The Lantern Writers hold an annual showcase of new writing from semi-professional and amateur writers, at various stages of development. It is held over three night and the second night of new writing definitely stood up to the showcases’ name ‘Boss New Plays’.
The first of the four pieces was ‘It’s Not The Coughing That Carries You Off’, written by Mark Murphy. This is a comedy play, that uses a doctor’s surgery to bring comedy into everyday life. We’ve all been in a waiting room and overheard half of a phone conversation that could easily been misconstrued; or had that person next to us that can’t sit quietly for their turn and Murphy takes us to these moments and allows us to see the comedy in them. It is cleverly written and takes you on a rollercoaster of emotions throughout the half-hour that we got to see. It would be intriguing to see the play in its entirety as I’m not sure it would be able to keep its momentum in the current format.
It was cast well with each of them seeming to be the right person for the roles and the direction from Peter Sebastian definitely transported us right there to that exact waiting room with the people around us.
The second offering of the night was ‘There’s a Man on a Mountain’ by Jamie McLoughlin. I think this may have been my favourite of the evening. The writing was so clever, transporting us to a mountain range in Asia in the 1920s. After a tough climb in adverse conditions, The Visitor (Lew Freeburn) reaches the cave he’s heard about in myths and legends of the local villagers. The Man (James Dorman) greets him and invites him to settle in and offload his problems. They come to an arrangement, then an argument breaks out. The writing is thought out, and leaves us on the edge of our seats for the whole piece; what was the myth that The Visitor heard? Who is The Man? How did he end up on the mountain? And it leaves us guessing throughout. Freeburn and Dorman bounced off each other and definitely left me wanting more, although I’m not sure who I wanted to hear more about the most! Directed by Zara Marie Brown, the whole team behind this piece need applauding and I look forward to keeping an eye out for this in the future.

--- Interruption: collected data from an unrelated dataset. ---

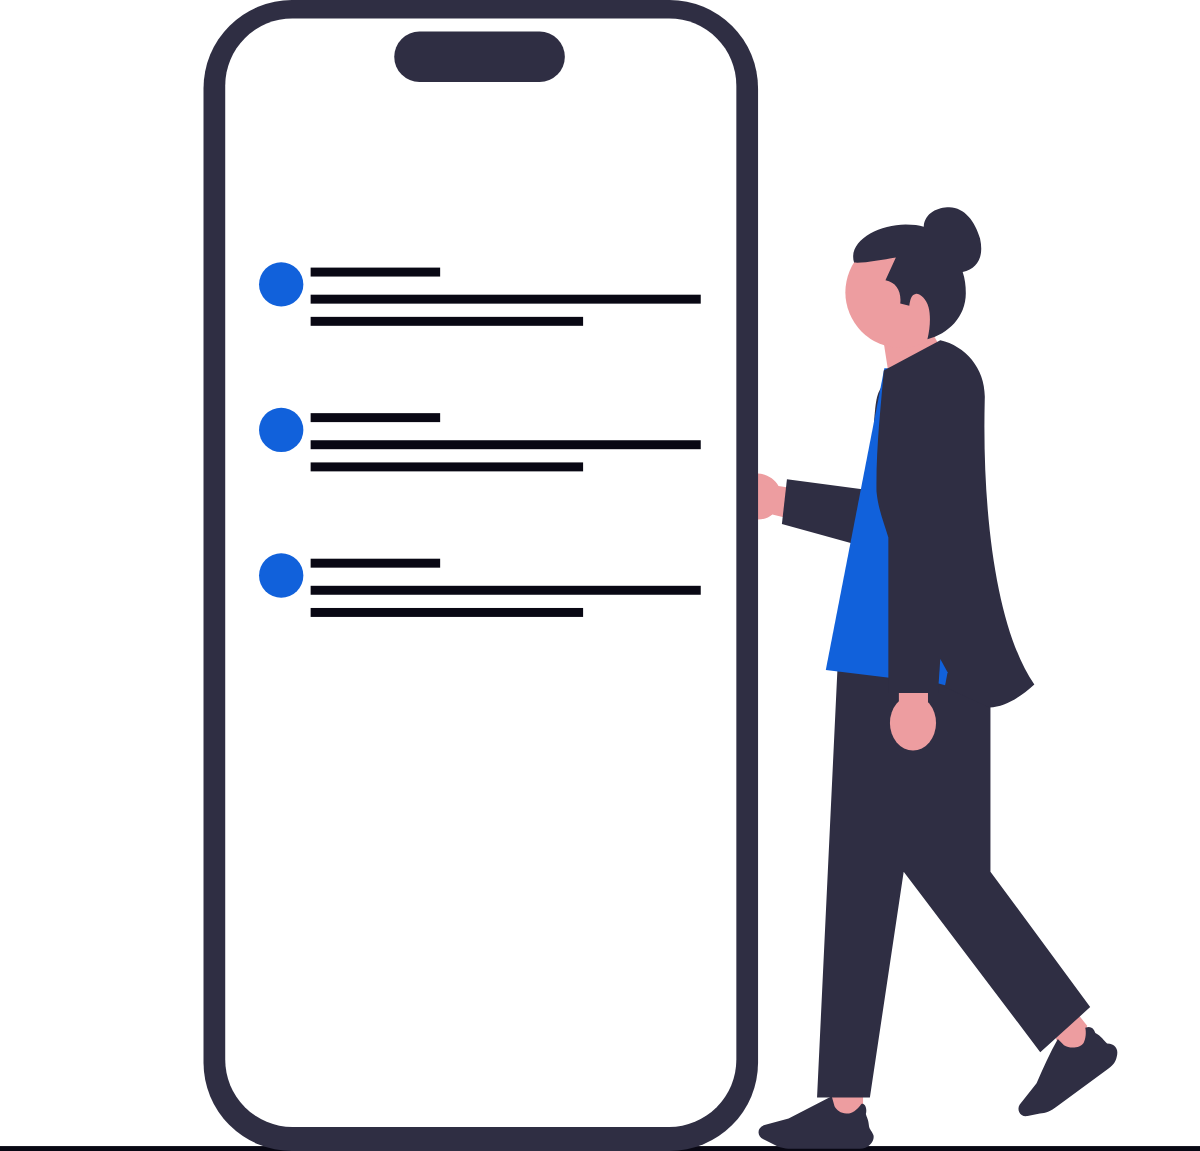
<!DOCTYPE html>
<html lang="en">
<head>
<meta charset="utf-8">
<title>Woman walking beside a phone with a list</title>
<style>
:root {
  --paper: #ffffff;
  --navy: #2f2e43;
  --ink: #090814;
  --blue: #1161db;
  --skin: #ed9da0;
}
html, body { margin: 0; padding: 0; overflow: hidden; background: var(--paper); }
.illustration { display: block; width: 1200px; height: 1151px; }
.navy { fill: var(--navy); }
.ink { fill: var(--ink); }
.blue { fill: var(--blue); }
.skin { fill: var(--skin); }
.paper { fill: var(--paper); }
</style>
</head>
<body>
<svg class="illustration" viewBox="0 0 1072 1028" preserveAspectRatio="none" role="img" aria-label="A woman walks behind a large phone showing a list of three items">
  <defs>
    <g id="list-item">
      <circle class="blue" cx="251.2" cy="254" r="19.8"/>
      <rect class="ink" x="277.5" y="239" width="115.7" height="8"/>
      <rect class="ink" x="277.5" y="263.2" width="348.5" height="8"/>
      <rect class="ink" x="277.5" y="283" width="243.4" height="8"/>
    </g>
  </defs>

  <rect class="ink ground" x="0" y="1023.6" width="1072" height="4.4"/>

  <g id="woman">
    <g id="far-arm">
      <path class="skin" d="M670 423H677C685 423 692 428 695.500 434L704 435.500L700 462L690 459.500C687 462 683 464 677 464H670Z"/>
      <path class="navy" d="M703 428L772 437.200L764 486L698.500 468Z"/>
      <path class="navy" d="M788 345C783 352 782.300 358 780.700 378L790 380Z"/>
    </g>

    <g id="far-foot">
      <path class="skin" d="M943 927L964 907L971 916L970 933L956 939L945 931Z"/>
      <path class="navy" d="M945 928L950.500 933.500C956 937 965 936 968 931.500C970 928 970.500 922 969.500 918C974 916 977 918 978.500 922.500C984 925.500 986 929 989 932C996 932 999 937 998 942C997 948 995 951 990 954.500L945 987.500C938 993 934 993.800 929 994.500L918 996.800C911 998 908 991 911 986.500L926 967.500C932 954 938 940 945 928Z"/>
    </g>

    <g id="near-foot">
      <path class="skin" d="M743 978H771V988L762 997H750L744 989Z"/>
      <path class="navy" d="M743 979L704.500 999L683 1004.800C676 1007 676 1014.500 682 1017.500L694 1023.500C699 1026 704 1026 712 1026H768C776.500 1026 781.500 1019 780.300 1014C779.300 1010.500 776.500 1009 776.200 1005C775.800 1000 774.300 998 773.500 995C775 989 772 985 769.500 986C765 992 760.500 995 756 994.500C751 994.300 747.500 991.500 745.500 988Z"/>
    </g>

    <path id="trousers" class="navy" d="M748.200 596L729.900 980.200H777.100L807.300 778.500L929.300 939.700L973.900 899.500L884.800 778.500V596Z"/>

    <path id="shirt" class="blue" d="M790 329L737.700 598.500L800 606V480L796 329Z"/>

    <g id="head">
      <path class="skin" d="M789 303L793.500 332L840 310L832 296Z"/>
      <circle class="skin" cx="805" cy="261" r="49.800"/>
      <path class="navy" d="M763 234.500C757 216 784 200.500 809 200.500C816 200.500 821 201.200 825.200 202.500C826 190 838 185.200 848 185.200C862 185.500 871 198 875.500 213C879 229 874 239.500 860 243C862 249 862.800 255 862.800 262C862.800 283 847 298.500 828.500 303C831 293 831.500 282 829.500 274.500C827.500 267 822 262 818 262.500C814 263 813 268 812.300 273L804.200 271C805.500 261 801 252 791 250.300L800.300 230C788 232 772 235.200 763 234.500Z"/>
    </g>

    <g id="near-hand" class="skin">
      <rect x="803" y="616" width="26" height="18"/>
      <ellipse cx="815.600" cy="645.800" rx="20.600" ry="24.600"/>
    </g>

    <path id="jacket" class="navy" d="M840 303.800C863 309 881 330 879.700 357C877 470 893 567 924 611.300C911 623 898 631 884 632L838 611V619H793.600V480C790 468 784.500 455 783 439C782.500 400 787 362 789.500 331Z"/>
    <path class="blue" d="M840 588.500L846.500 600.500L844.300 612L838.500 610.500Z"/>
  </g>

  <g id="phone">
    <rect class="navy" x="181.800" y="0" width="495.400" height="1028" rx="79"/>
    <rect class="paper" x="201.200" y="16.500" width="456.600" height="990" rx="60"/>
    <rect class="navy" x="352.200" y="28.200" width="152.400" height="45" rx="22.500"/>
    <use href="#list-item"/>
    <use href="#list-item" y="130"/>
    <use href="#list-item" y="260"/>
  </g>
</svg>
</body>
</html>
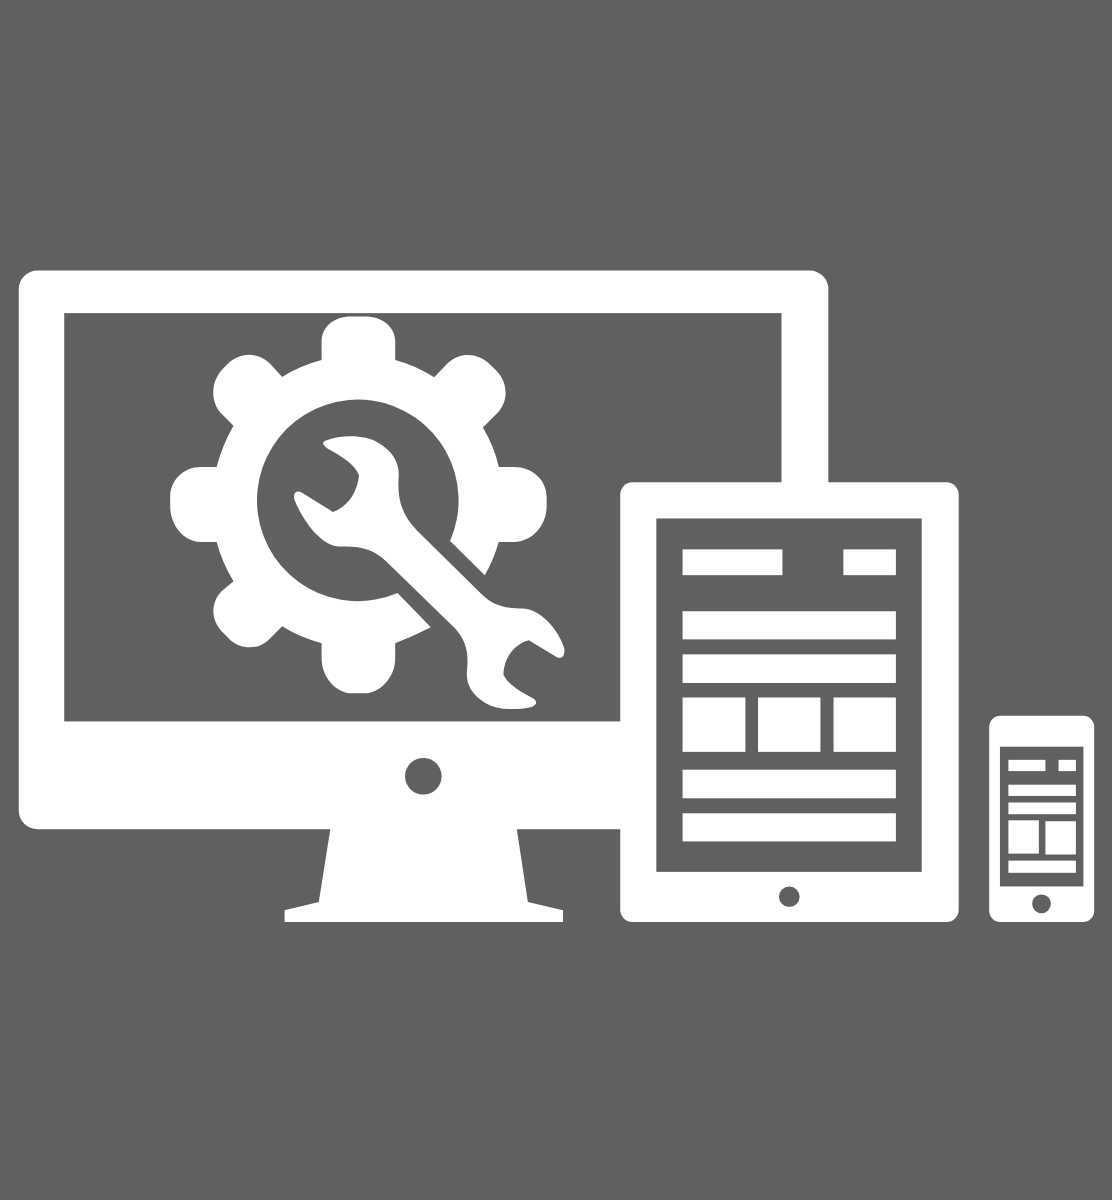
<!DOCTYPE html>
<html lang="en">
<head>
<meta charset="utf-8">
<title>Device maintenance icon</title>
<style>
  :root {
    --ground: #606060;
    --shape: #ffffff;
  }
  html, body {
    margin: 0;
    width: 1112px;
    height: 1200px;
    overflow: hidden;
    background: var(--ground);
  }
  .icon {
    display: block;
    width: 1112px;
    height: 1200px;
    fill: var(--shape);
  }
  .cutout { fill: var(--ground); }
</style>
</head>
<body>
<svg class="icon" viewBox="0 0 1186 1280" preserveAspectRatio="none" role="img" aria-label="Desktop monitor with gear and wrench, beside a tablet and a phone">
  <g id="monitor">
    <path class="stand" d="M353 880 L340 962 L303.500 971 V983.500 H600.500 V971 L563 962 L550.500 880 Z"/>
    <rect class="frame" x="20" y="288.500" width="863.500" height="596" rx="20"/>
    <rect class="cutout" x="68.500" y="334" width="765" height="435.500"/>
    <circle class="cutout" cx="451.500" cy="828" r="19.500"/>
  </g>

  <path id="gear" d="M480 577 L517 613.500 Q526 598 532 578 H548 C568 578 583 560 583 540 V530 C583 512 568 498 548 498 H532 Q527 476 515 456 L530 441 C543 428 542 408 529 395 L523 389 C510 376 491 375 478 387 L463 402.500 Q444 390 421.500 384 V364 C421.500 348 407 337.500 390 337.500 H374 C357 337.500 343 348 343 364 V384 Q320 390 301 402 L287 387 C274 375 256 376 243 388 L238 393 C225 406 224 427 235 440 L249 454 Q237 475 231 498 H214 C196 498 181.500 512 181.500 530 V540 C181.500 560 196 578 214 578 H231 Q237 600 249 620 L236 631 C224 644 225 662 238 675 L244 681 C257 694 276 693 287 682 L301 668 Q320 680 343 686 V702 C343 722 358 739.500 376 739.500 H388 C406 739.500 421.500 722 421.500 702 V686 Q440 679 459.500 669 L424 632.500 A107.500 107.500 0 1 1 480 577 Z"/>

  <path id="wrench" d="M347 470 C365 463 390 464 403 472 C420 482 427 495 425 512 C424 535 430 551 445 566 L514 634 C526 646 540 649 558 649 C580 651 597 675 602 692 C602.500 700 599 703 594 701 L564 683 C548 687 537 703 537 720 C543 731 555 738 569 745 C574 749 572 752 567 754 C548 758 530 757 518 750 C503 741 497 730 498 716 C500 695 497 684 486 671 L412 599 C399 586 385 582 362 583 C345 583 325 560 314 533 C312 525 317 522 323 526 L355 546 C371 541 381 525 383 507 C378 495 365 487 350 479 C344 475 343 472 347 470 Z"/>

  <g id="tablet">
    <rect class="frame" x="661.500" y="514.500" width="361" height="469" rx="13"/>
    <rect class="cutout" x="700" y="553" width="283" height="377"/>
    <circle class="cutout" cx="841.800" cy="956.500" r="11"/>
    <g class="page-layout">
      <rect x="728" y="586" width="106.500" height="27.500"/>
      <rect x="899.500" y="586" width="56" height="27.500"/>
      <rect x="728" y="652" width="227.500" height="30"/>
      <rect x="728" y="698" width="227.500" height="30.500"/>
      <rect x="728" y="744" width="67" height="58"/>
      <rect x="808.500" y="744" width="66.500" height="58"/>
      <rect x="889" y="744" width="66.500" height="58"/>
      <rect x="728" y="821" width="227.500" height="30.500"/>
      <rect x="728" y="867.500" width="227.500" height="30"/>
    </g>
  </g>

  <g id="phone">
    <rect class="frame" x="1055" y="763.500" width="112" height="220" rx="12"/>
    <rect class="cutout" x="1066.500" y="796.500" width="89" height="149"/>
    <circle class="cutout" cx="1110.800" cy="964" r="10"/>
    <g class="page-layout">
      <rect x="1075.500" y="810.500" width="39.500" height="12"/>
      <rect x="1129" y="810.500" width="18.500" height="12"/>
      <rect x="1075.500" y="837" width="72" height="12"/>
      <rect x="1075.500" y="856" width="72" height="12.500"/>
      <rect x="1075.500" y="875" width="32.500" height="35.500"/>
      <rect x="1115" y="876" width="32.500" height="35.500"/>
      <rect x="1075.500" y="918" width="72" height="13"/>
    </g>
  </g>
</svg>
</body>
</html>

After the interval, we had ‘Town Hall Tantrums’ from Peter Edmondson. What seemed to start out as a satirical comedy, ended up as more of a fantasy piece, although I’m not fully sure how we got there. We started in the council where they were deciding which company to use to build the new city centre housing on the old park, then we are taken to the park where we meet Errol and Jimmy who meet the Mole of Edge Hill, who died in the 1800s. The use of the same cast in the two scenes was very clever, it just felt a bit jarring and unclear as to how we got from one scene to the other. With a bit of work and a few changes, this does promise to be a very satirical and thought-provoking play.
We ended the evening with ‘Blue Bra Red Undies’ by Darren Anglesea; which would definitely hit home for a lot of families on Merseyside. We met Dave (Phil Perez) and Trish (Pamela Ashton) who had been married for 27 years, even though Dave is an avid Liverpool FC fan and Trish is all about Everton. Every year on Derby Day they make a bet; Liverpool win and Dave gets some action; Everton win and Trish gets a holiday to a destination of her choosing. We learn how they met, their thoughts on the other and their love of their own team. It’s a funny piece that will ring true throughout Merseyside twice a year! Perez and Ashton worked well together and are definitely believable as a couple who had been together for 27 years, the only slight issue was a sound effect being played at the wrong moment and Perez staying in character to berate the sound desk. This felt like a piece that would definitely be sure to be a sell out to Liverpool crowds and could possibly be adapted for other football-crazy towns and cities, further down the line as well.
The Lantern Writers know how to put on a boss night, and I look forward to keeping an eye out for developed and developing pieces from them in the future.
The four pieces of the evening don’t qualify for a star rating at present, due to their short length, but I know North West End UK will be eagerly anticipating the full-length performances in future.
Reviewer: Jenn McKean
Reviewed: 5th November 2021